From there, Stevie Wonder ripped through some of his greatest hits, making you wonder why he didn’t just do the show himself. Finally, Gloria Estefan kept the energy high and did a few of her songs before teaming with Stevie. I give this one extra credit for all the singers clearly performing their vocals live, which was virtually unheard of at the Super Bowl at this point.
No Doubt & Shania Twain — Super Bowl XXXVII (2003)
Another bizarre lineup of performers, this one also including Sting, gets knocked down for Shania Twain’s entire performance sounding pre-recorded, including the band. She only did two songs before No Doubt took over and Gwen Stefani proved why she has so many fans.
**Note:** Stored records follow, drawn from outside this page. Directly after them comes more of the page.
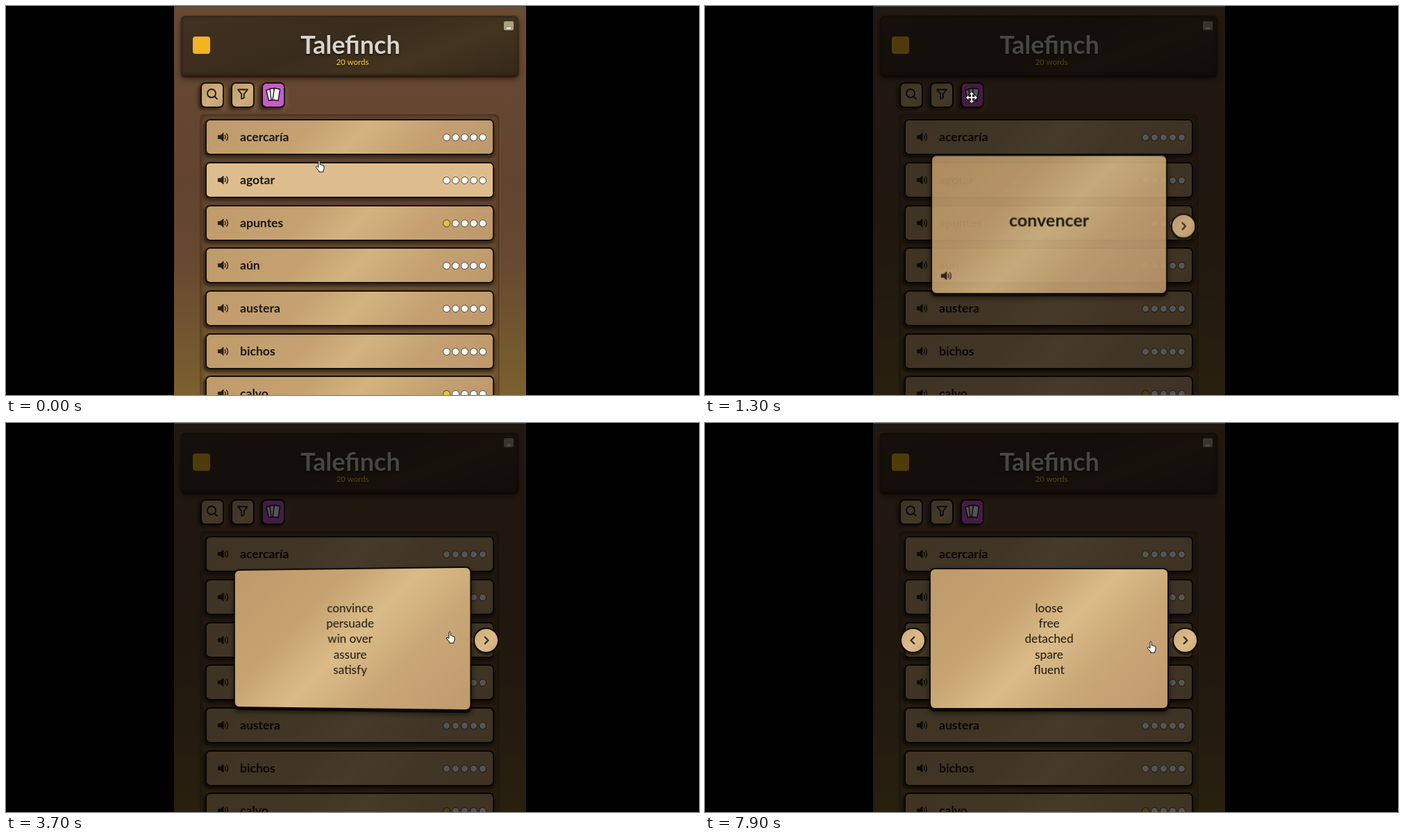
Recreate the animation shown at these times as an HTML page. Size 998x561 px, loop 8000 ms.

```html
<!DOCTYPE html>
<html lang="en">
<head>
<meta charset="utf-8">
<title>Word list with flashcards</title>
<style>
* { box-sizing: border-box; }
html, body { margin: 0; width: 100%; height: 100%; overflow: hidden; background: #000; }
body { font-family: Lato, "Open Sans", sans-serif; color: #1b1610; }
#stage { position: absolute; left: 0; top: 0; width: 998px; height: 561px; overflow: hidden; background: #000; }
#stage div, #stage svg { position: absolute; }
#panel { left: 242px; top: 0; width: 507px; height: 561px; overflow: hidden;
  background: linear-gradient(#694b34, #61442f 45%, #66492f 65%, #7b602f); border-top: 1px solid #3f4147; }
#app { left: -242px; top: -1px; width: 998px; height: 561px; }
.header { left: 252px; top: 14px; width: 486px; height: 86px; border-radius: 6px;
  background: linear-gradient(160deg, #403122, #3a2c1d 45%, #43341f 70%, #352819);
  box-shadow: 0 3px 2px #271a10, 0 5px 8px rgba(25,14,6,.6), inset 0 0 5px rgba(20,12,5,.5); }
.emblem { left: 269px; top: 44px; width: 25px; height: 25px; border-radius: 4px; background: #f2b41f; }
.center { text-align: center; white-space: nowrap; }
.title { left: 252px; width: 488px; top: 31px; font-size: 36px; line-height: 48px; font-weight: 700;
  color: #d8d4cc; text-shadow: 0 2px 3px rgba(0,0,0,.6); }
.count { left: 399px; width: 200px; top: 73px; font-size: 11.5px; line-height: 16px; font-weight: 600;
  color: #e6c52d; text-shadow: 0 1px 2px #1d1308; }
.mini { left: 717px; top: 22px; width: 14px; height: 13px; border-radius: 2px; background: #aaa083; }
.mini::after { content: ""; position: absolute; left: 4px; top: 9px; width: 6px; height: 1.5px; background: #f5f2e8; }
.tool { top: 110px; width: 34px; height: 37px; border: 2px solid #15100a; border-radius: 7px;
  background: linear-gradient(135deg, #c09c6c, #d0ae7c 60%, #c4a071);
  box-shadow: -3px 3px 4px rgba(40,24,12,.75), 3px 4px 5px rgba(142,108,74,.45); }
.tool svg { left: 5px; top: 5px; }
.list { left: 279px; top: 156px; width: 432px; height: 420px; border-radius: 8px 8px 0 0;
  box-shadow: inset 3px 3px 5px rgba(45,28,14,.38), inset -3px 0 4px rgba(45,28,14,.35), 1px 0 1px rgba(140,105,70,.35); }
.row { left: 287px; width: 416px; height: 52px; border: 2px solid #15100a; border-radius: 7px; overflow: hidden;
  background: linear-gradient(135deg, #bf9a6a, #c6a272 35%, #d4b380 52%, #c4a071 75%, #bd986c); }
.shade { left: 287px; width: 416px; height: 52px; border-radius: 7px;
  box-shadow: -3px 3px 3px #3d2b1d, 2px 4px 5px rgba(48,30,16,.7), 4px 5px 6px rgba(145,110,75,.25); }
.lit { inset: 0; background: #ddbd8d; }
.word { left: 48px; top: 0; font-size: 17.6px; line-height: 48px; font-weight: 700; white-space: nowrap; }
.dot { top: 19px; width: 11px; height: 11px; border-radius: 50%; border: 1px solid #50402c; background: #fff; }
.dot.won { background: #e3c536; }
#dim { left: 0; top: 0; width: 998px; height: 561px; background: #000; }
#modal { left: 0; top: 0; width: 998px; height: 561px; transform-origin: 495px 310.5px; }
.scene { left: 323px; top: 209px; width: 345px; height: 204px; perspective: 1000px; }
#card { inset: 0; transform-style: preserve-3d; }
.face { inset: 0; border: 2px solid #0d0a06; border-radius: 8px; backface-visibility: hidden;
  background: linear-gradient(135deg, #be996a, #c7a372 32%, #dabc88 51%, #caa777 70%, #bf9a6e);
  box-shadow: 0 3px 0 #0b0805, 0 5px 9px rgba(0,0,0,.6); }
.front .center { left: 0; width: 100%; top: 76px; font-size: 25.4px; line-height: 34px; font-weight: 700; }
.back { transform: rotateY(180deg); }
.back .center { left: 0; width: 100%; top: 45px; font-size: 17.2px; line-height: 22.2px; font-weight: 500;
  color: #2b2419; white-space: pre; }
.nav { top: 295px; width: 37px; height: 37px; border-radius: 50%; border: 2px solid #0f0b07;
  background: linear-gradient(135deg, #cfa97a, #dcbb8a 55%, #cda878);
  box-shadow: 0 3px 3px rgba(0,0,0,.6), 0 4px 5px rgba(120,95,55,.35); }
.nav svg { left: 8px; top: 8px; }
</style>
</head>
<body>
<div id="stage">
  <div id="panel"><div id="app"></div></div>
  <svg id="hand" width="15" height="19" viewBox="0 0 15 19">
    <path d="M4.5 2Q4.5.7 5.6.7T6.8 2V6.4Q8.8 5.6 9 7 10.6 6.4 10.8 7.8 12.6 7.4 12.6 9V12Q12.6 14 11.4 15V17H5.4V15.6L1.2 10.8Q.4 9.4 1.8 9 2.8 8.8 4.5 10.6Z" fill="#fff" stroke="#111" stroke-width="1" stroke-linejoin="round"/>
  </svg>
  <svg id="move" width="18" height="18" viewBox="-9 -9 18 18"></svg>
</div>
<script>
const LOOP = 8000, STEP = 100;
const $ = id => document.getElementById(id);
const app = $('app');

function add(parent, cls, style = {}, html = '') {
  const node = document.createElement('div');
  node.className = cls;
  node.innerHTML = html;
  Object.assign(node.style, style);
  parent.append(node);
  return node;
}

const icon = (size, body) => `<svg width="${size}" height="${size}" viewBox="0 0 20 20" fill="none"
  stroke="#211a12" stroke-width="1.8" stroke-linecap="round" stroke-linejoin="round">${body}</svg>`;
const speaker = icon(18, `<path d="M2 7.5h3.5L10 3.5v13L5.5 12.5H2z" fill="#2a2116" stroke-width="1"/>
  <path d="M12.6 7.2q2 2.8 0 5.6M15.2 4.6q4 5.4 0 10.8" stroke-width="1.5"/>`);
const chevron = path => icon(17, `<path d="${path}" stroke="#33302b" stroke-width="2.8"/>`);

function addSpeaker(parent, left, top) {
  add(parent, '', { left: left + 'px', top: top + 'px' }, speaker);
}

// Header and toolbar
add(app, 'header');
add(app, 'emblem');
add(app, 'title center', {}, 'Talefinch');
add(app, 'count center', {}, '20 words');
add(app, 'mini');
add(app, 'tool', { left: '280px' }, icon(20, '<circle cx="9" cy="9" r="6"/><path d="M13.5 13.5L17 17"/>'));
add(app, 'tool', { left: '324px' }, icon(20, '<path d="M3 3.5H17L11.8 10V15.5L8.2 17V10Z"/>'));
const deck = add(app, 'tool', { left: '368px', background: '#c85bca' },
  `<svg width="24" height="24" viewBox="0 0 24 24" style="left:3px;top:4px" fill="#fff" stroke="#1a121c" stroke-width="1.4" stroke-linejoin="round">
  <path d="M2 5.5L8 3.5 11 19 5.5 20.5Z"/><path d="M7 3.5L13 2.5 15 19 9 20Z"/><path d="M13.5 2.5L21.5 4 19 20.5 11 19.3Z"/></svg>`);

// Word rows
add(app, 'list');
const words = ['acercaría', 'agotar', 'apuntes', 'aún', 'austera', 'bichos', 'calvo'];
const started = new Set(['apuntes', 'calvo']);
const rows = words.map((word, i) => {
  const top = (163.3 + i * 61.67) + 'px';
  add(app, 'shade', { top });
  const row = add(app, 'row', { top });
  const lit = add(row, 'lit', { opacity: 0 });
  addSpeaker(row, 15, 15);
  add(row, 'word', {}, word);
  for (let k = 0; k < 5; k++) {
    const won = k === 0 && started.has(word);
    add(row, won ? 'dot won' : 'dot', { left: (339.5 + k * 13.15) + 'px' });
  }
  return lit;
});

// Flashcard layer
const dim = add(app, '');
dim.id = 'dim';
const modal = add($('stage'), '');
modal.id = 'modal';
const card = add(add(modal, 'scene'), '');
card.id = 'card';
const front = add(card, 'face front');
const term = add(front, 'center');
addSpeaker(front, 12, 166);
const meaning = add(add(card, 'face back'), 'center');
const prev = add(modal, 'nav', { left: '280.5px' }, chevron('M12 4.5L6.5 10 12 15.5'));
const next = add(modal, 'nav', { left: '672.5px' }, chevron('M8 4.5L13.5 10 8 15.5'));
$('stage').append($('hand'), $('move'));

const arrow = 'M-1-1V-4.5H-3.4L0-8 3.4-4.5H1V-1Z';
$('move').innerHTML = ['#111', '#fff'].map((color, i) =>
  [0, 90, 180, 270].map(a => `<path d="${arrow}" transform="rotate(${a})" fill="${color}"
    stroke="${color}" stroke-width="${i ? 0 : 1.6}"/>`).join('') +
  `<rect x="-1.2" y="-1.2" width="2.4" height="2.4" fill="${color}"/>`).join('');

const deckCards = [
  ['convencer', 'convince\npersuade\nwin over\nassure\nsatisfy'],
  ['suelto', 'loose\nfree\ndetached\nspare\nfluent']
];

// Pointer hotspot: time, x, y
const path = [
  [0, 451, 223], [550, 385, 133], [700, 384, 131], [1450, 384, 131],
  [1850, 468, 178], [2400, 550, 303], [2550, 550, 303], [3000, 639, 301],
  [4320, 639, 301], [4800, 693, 319], [5850, 693, 319], [5900, 700, 325],
  [6220, 700, 325], [7000, 642, 315]
];

const clamp = v => Math.min(1, Math.max(0, v));
const ramp = (t, from, length) => clamp((t - from) / length);
const smooth = p => p * p * (3 - 2 * p);

// CSS "ease" timing curve, solved by bisection
function ease(x) {
  let lo = 0, hi = 1, u = x;
  for (let i = 0; i < 24; i++) {
    u = (lo + hi) / 2;
    const at = .75 * u * (1 - u) ** 2 + .75 * u * u * (1 - u) + u ** 3;
    if (at < x) lo = u; else hi = u;
  }
  return x >= 1 ? 1 : .3 * u * (1 - u) ** 2 + 3 * u * u * (1 - u) + u ** 3;
}

function pointer(t) {
  t = Math.max(0, t);
  const i = path.findIndex(k => k[0] > t);
  if (i < 0) return path.at(-1).slice(1);
  const [a, x, y] = path[i - 1], [b, x2, y2] = path[i];
  const p = smooth((t - a) / (b - a));
  return [x + (x2 - x) * p, y + (y2 - y) * p];
}

const within = ([x, y], l, t, r, b) => x >= l && x <= r && y >= t && y <= b;
const hover = (t, ...box) => (within(pointer(t), ...box) + within(pointer(t - STEP), ...box)) / 2;

function render(t) {
  const pos = pointer(t), open = t >= 1000;

  rows.forEach((lit, i) => {
    const top = 160 + i * 61.67;
    lit.style.opacity = open ? 0 : hover(t, 288, top, 702, top + 55);
  });
  const glow = open ? 1 - ramp(t, 1000, 200) : hover(t, 368, 110, 402, 147);
  deck.style.background = `rgb(${200 + 47 * glow},${91 + 33 * glow},${202 + 46 * glow})`;

  dim.style.opacity = .67 * ramp(t, 950, 350);
  const left = (1 - ramp(t, 1020, 430)) ** 2;
  modal.style.opacity = open ? 1 - left : 0;
  modal.style.transform = `translateY(${33 * left}px) scale(${1 - .1 * left})`;

  const second = t >= 5300;
  [term.textContent, meaning.textContent] = deckCards[+second];
  const flip = ease(ramp(t, second ? 7290 : 3250, 600));
  card.style.transform = flip ? `rotateY(${180 * flip}deg)` : 'none';

  prev.style.opacity = ramp(t, 5200, 200);
  const onNext = open && within(pos, 673, 295, 709, 331);
  next.style.transform = onNext ? 'translateY(-1px)' : 'none';

  const pointing = !open || onNext || within(pos, 323, 209, 668, 413);
  const place = (node, dx, dy, shown) => {
    node.style.transform = `translate(${pos[0] - dx}px,${pos[1] - dy}px)`;
    node.style.visibility = shown ? 'visible' : 'hidden';
  };
  place($('hand'), 5.6, .7, pointing);
  place($('move'), 9, 8, !pointing);
}

function tick() {
  const t = performance.now() % LOOP;
  render(Math.floor(t / STEP) * STEP);
  requestAnimationFrame(tick);
}
tick();
</script>
</body>
</html>
```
No Doubt immediately took the energy way up and they sounded great, performing while goth cheerleaders bounced around on stage with black pom poms. Finally, Sting joined them for The Police’s classic “Message in a Bottle” and most people had completely forgotten that Shania was part of the show at all.
Tom Petty & the Heartbreakers — Super Bowl XLII (2008)
One of the more understated halftime shows of recent history, Tom Petty’s 2008 performance pleased the crowd with four hits everyone knew by heart. Petty’s low-energy performing style was a stark contrast to Prince and The Rolling Stones, who had preceded him, but he and the Heartbreakers sounded great. If you wanted a halftime show you could sing along with while drinking your beer, this one was a dream.
Chubby Checker — Super Bowl XXII (1988)
This one is cheesy as can be but I’ll be damned if it isn’t fun. The performance was dubbed “Something Grand” and they weren’t lying. It featured 88 grand pianos on the field with pianists of all colors and ages playing boogie-woogie piano to open things up. Then, they are joined by a massive outfit of brass and woodwinds called the “Super Bowl Super Band.”
Throw in 44 leg-kicking members of The Rockettes and a crowd of big-haired women dressed as cheerleaders before Chubby Checker blows the lid off the joint in a silver sequined top at midfield singing “The Super Bowl Twist.” It’s a marvel and a halftime show that’s totally underrated.